▶ Activity:
Whenever a line below holds the word "border", count it once; report the total and nothing else.
╭─ Record excerpts
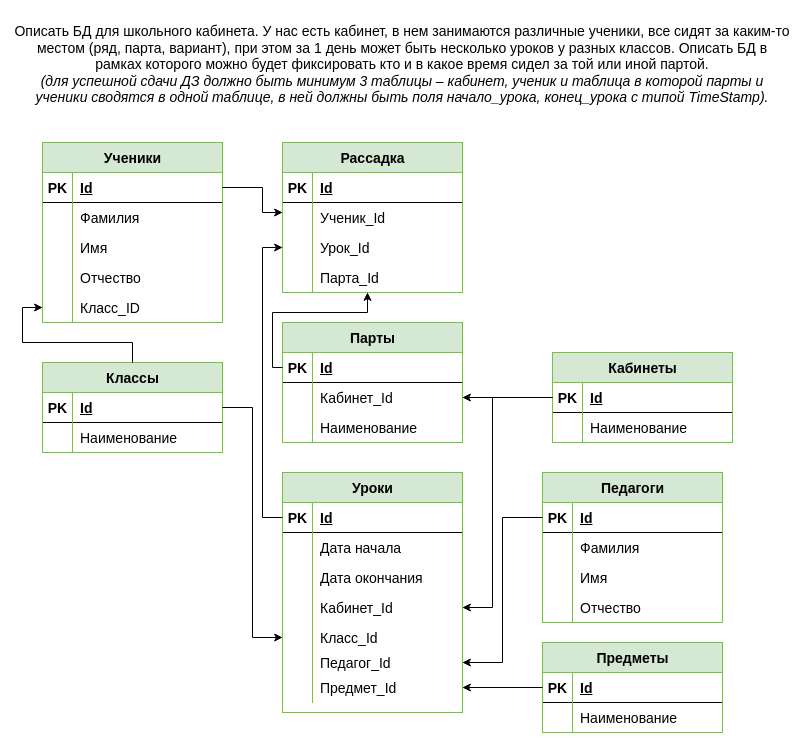
<!DOCTYPE html>
<html lang="ru">
<head>
<meta charset="utf-8">
<title>БД школьного кабинета</title>
<style>
:root {
  --paper: #fff;
  --ink: #000;
  --head-fill: #d5e8d4;
  --line: #82b366;
}
* { box-sizing: border-box; margin: 0; padding: 0; }
html, body { width: 804px; height: 745px; overflow: hidden; background: var(--paper); }
body { position: relative; color: var(--ink); font: 14px/30px "Liberation Sans", Arial, sans-serif; }

.task { padding-top: 23px; line-height: 16.5px; text-align: center; white-space: nowrap; }

.entity {
  position: absolute; left: var(--x); top: var(--y);
  width: 181px; border: 1px solid var(--line); background: var(--paper);
}
.entity h2 {
  height: 30px; border-bottom: 1px solid var(--line);
  background: var(--head-fill); font-size: 14px; line-height: 30px; text-align: center;
}
.entity ul { list-style: none; }
.entity li { display: grid; grid-template-columns: 30px 1fr; height: 30px; white-space: nowrap; }
.entity li::before { content: ""; border-right: 1px solid var(--line); }
.entity li span { padding-left: 7px; }
.entity li:last-child { height: 29px; }
.entity .key { border-bottom: 1px solid var(--ink); font-weight: bold; }
.entity .key::before { content: "PK"; text-align: center; }
.entity .key span { text-decoration: underline; }
.lessons { padding-bottom: 9px; }
.lessons .tight { height: 20px; line-height: 20px; }
.lessons li:last-child { height: 30px; }

.links { position: absolute; inset: 0; fill: none; stroke: var(--ink); }
</style>
</head>
<body>
<p class="task">Описать БД для школьного кабинета. У нас есть кабинет, в нем занимаются различные ученики, все сидят за каким-то<br>
местом (ряд, парта, вариант), при этом за 1 день может быть несколько уроков у разных классов. Описать БД в<br>
рамках которого можно будет фиксировать кто и в какое время сидел за той или иной партой.<br>
<em>(для успешной сдачи ДЗ должно быть минимум 3 таблицы – кабинет, ученик и таблица в которой парты и<br>
ученики сводятся в одной таблице, в ней должны быть поля начало_урока, конец_урока с типой TimeStamp).</em></p>

<main>
  <section class="entity" style="--x:42px;--y:142px">
    <h2>Ученики</h2>
    <ul>
      <li class="key"><span>Id</span></li>
      <li><span>Фамилия</span></li>
      <li><span>Имя</span></li>
      <li><span>Отчество</span></li>
      <li><span>Класс_ID</span></li>
    </ul>
  </section>

  <section class="entity" style="--x:282px;--y:142px">
    <h2>Рассадка</h2>
    <ul>
      <li class="key"><span>Id</span></li>
      <li><span>Ученик_Id</span></li>
      <li><span>Урок_Id</span></li>
      <li><span>Парта_Id</span></li>
    </ul>
  </section>

  <section class="entity" style="--x:282px;--y:322px">
    <h2>Парты</h2>
    <ul>
      <li class="key"><span>Id</span></li>
      <li><span>Кабинет_Id</span></li>
      <li><span>Наименование</span></li>
    </ul>
  </section>

  <section class="entity" style="--x:42px;--y:362px">
    <h2>Классы</h2>
    <ul>
      <li class="key"><span>Id</span></li>
      <li><span>Наименование</span></li>
    </ul>
  </section>

  <section class="entity" style="--x:552px;--y:352px">
    <h2>Кабинеты</h2>
    <ul>
      <li class="key"><span>Id</span></li>
      <li><span>Наименование</span></li>
    </ul>
  </section>

  <section class="entity lessons" style="--x:282px;--y:472px">
    <h2>Уроки</h2>
    <ul>
      <li class="key"><span>Id</span></li>
      <li><span>Дата начала</span></li>
      <li><span>Дата окончания</span></li>
      <li><span>Кабинет_Id</span></li>
      <li><span>Класс_Id</span></li>
      <li class="tight"><span>Педагог_Id</span></li>
      <li><span>Предмет_Id</span></li>
    </ul>
  </section>

  <section class="entity" style="--x:542px;--y:472px">
    <h2>Педагоги</h2>
    <ul>
      <li class="key"><span>Id</span></li>
      <li><span>Фамилия</span></li>
      <li><span>Имя</span></li>
      <li><span>Отчество</span></li>
    </ul>
  </section>

  <section class="entity" style="--x:542px;--y:642px">
    <h2>Предметы</h2>
    <ul>
      <li class="key"><span>Id</span></li>
      <li><span>Наименование</span></li>
    </ul>
  </section>
</main>

<svg class="links" width="804" height="745" viewBox="0 0 804 745" aria-hidden="true">
  <defs>
    <marker id="arrow" markerUnits="userSpaceOnUse" markerWidth="10" markerHeight="10" refX="8" refY="5" orient="auto">
      <path d="M8 5 1 1.5 3 5 1 8.5Z" fill="#000" stroke="#000"/>
    </marker>
  </defs>
  <g transform="translate(.5 .5)" marker-end="url(#arrow)">
    <path marker-end="url(#arrow)" d="M222 187H262V212H281"/>
    <path marker-end="url(#arrow)" d="M132 362V342H22V307H41"/>
    <path marker-end="url(#arrow)" d="M282 367H272V312H367V293"/>
    <path marker-end="url(#arrow)" d="M282 517H262V247H281"/>
    <path marker-end="url(#arrow)" d="M222 407H252V637H281"/>
    <path marker-end="url(#arrow)" d="M552 397H463"/>
    <path marker-end="url(#arrow)" d="M552 397H492V607H463"/>
    <path marker-end="url(#arrow)" d="M542 517H502V662H463"/>
    <path marker-end="url(#arrow)" d="M542 687H463"/>
  </g>
</svg>
</body>
</html>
╰─
▶ Expected output:
5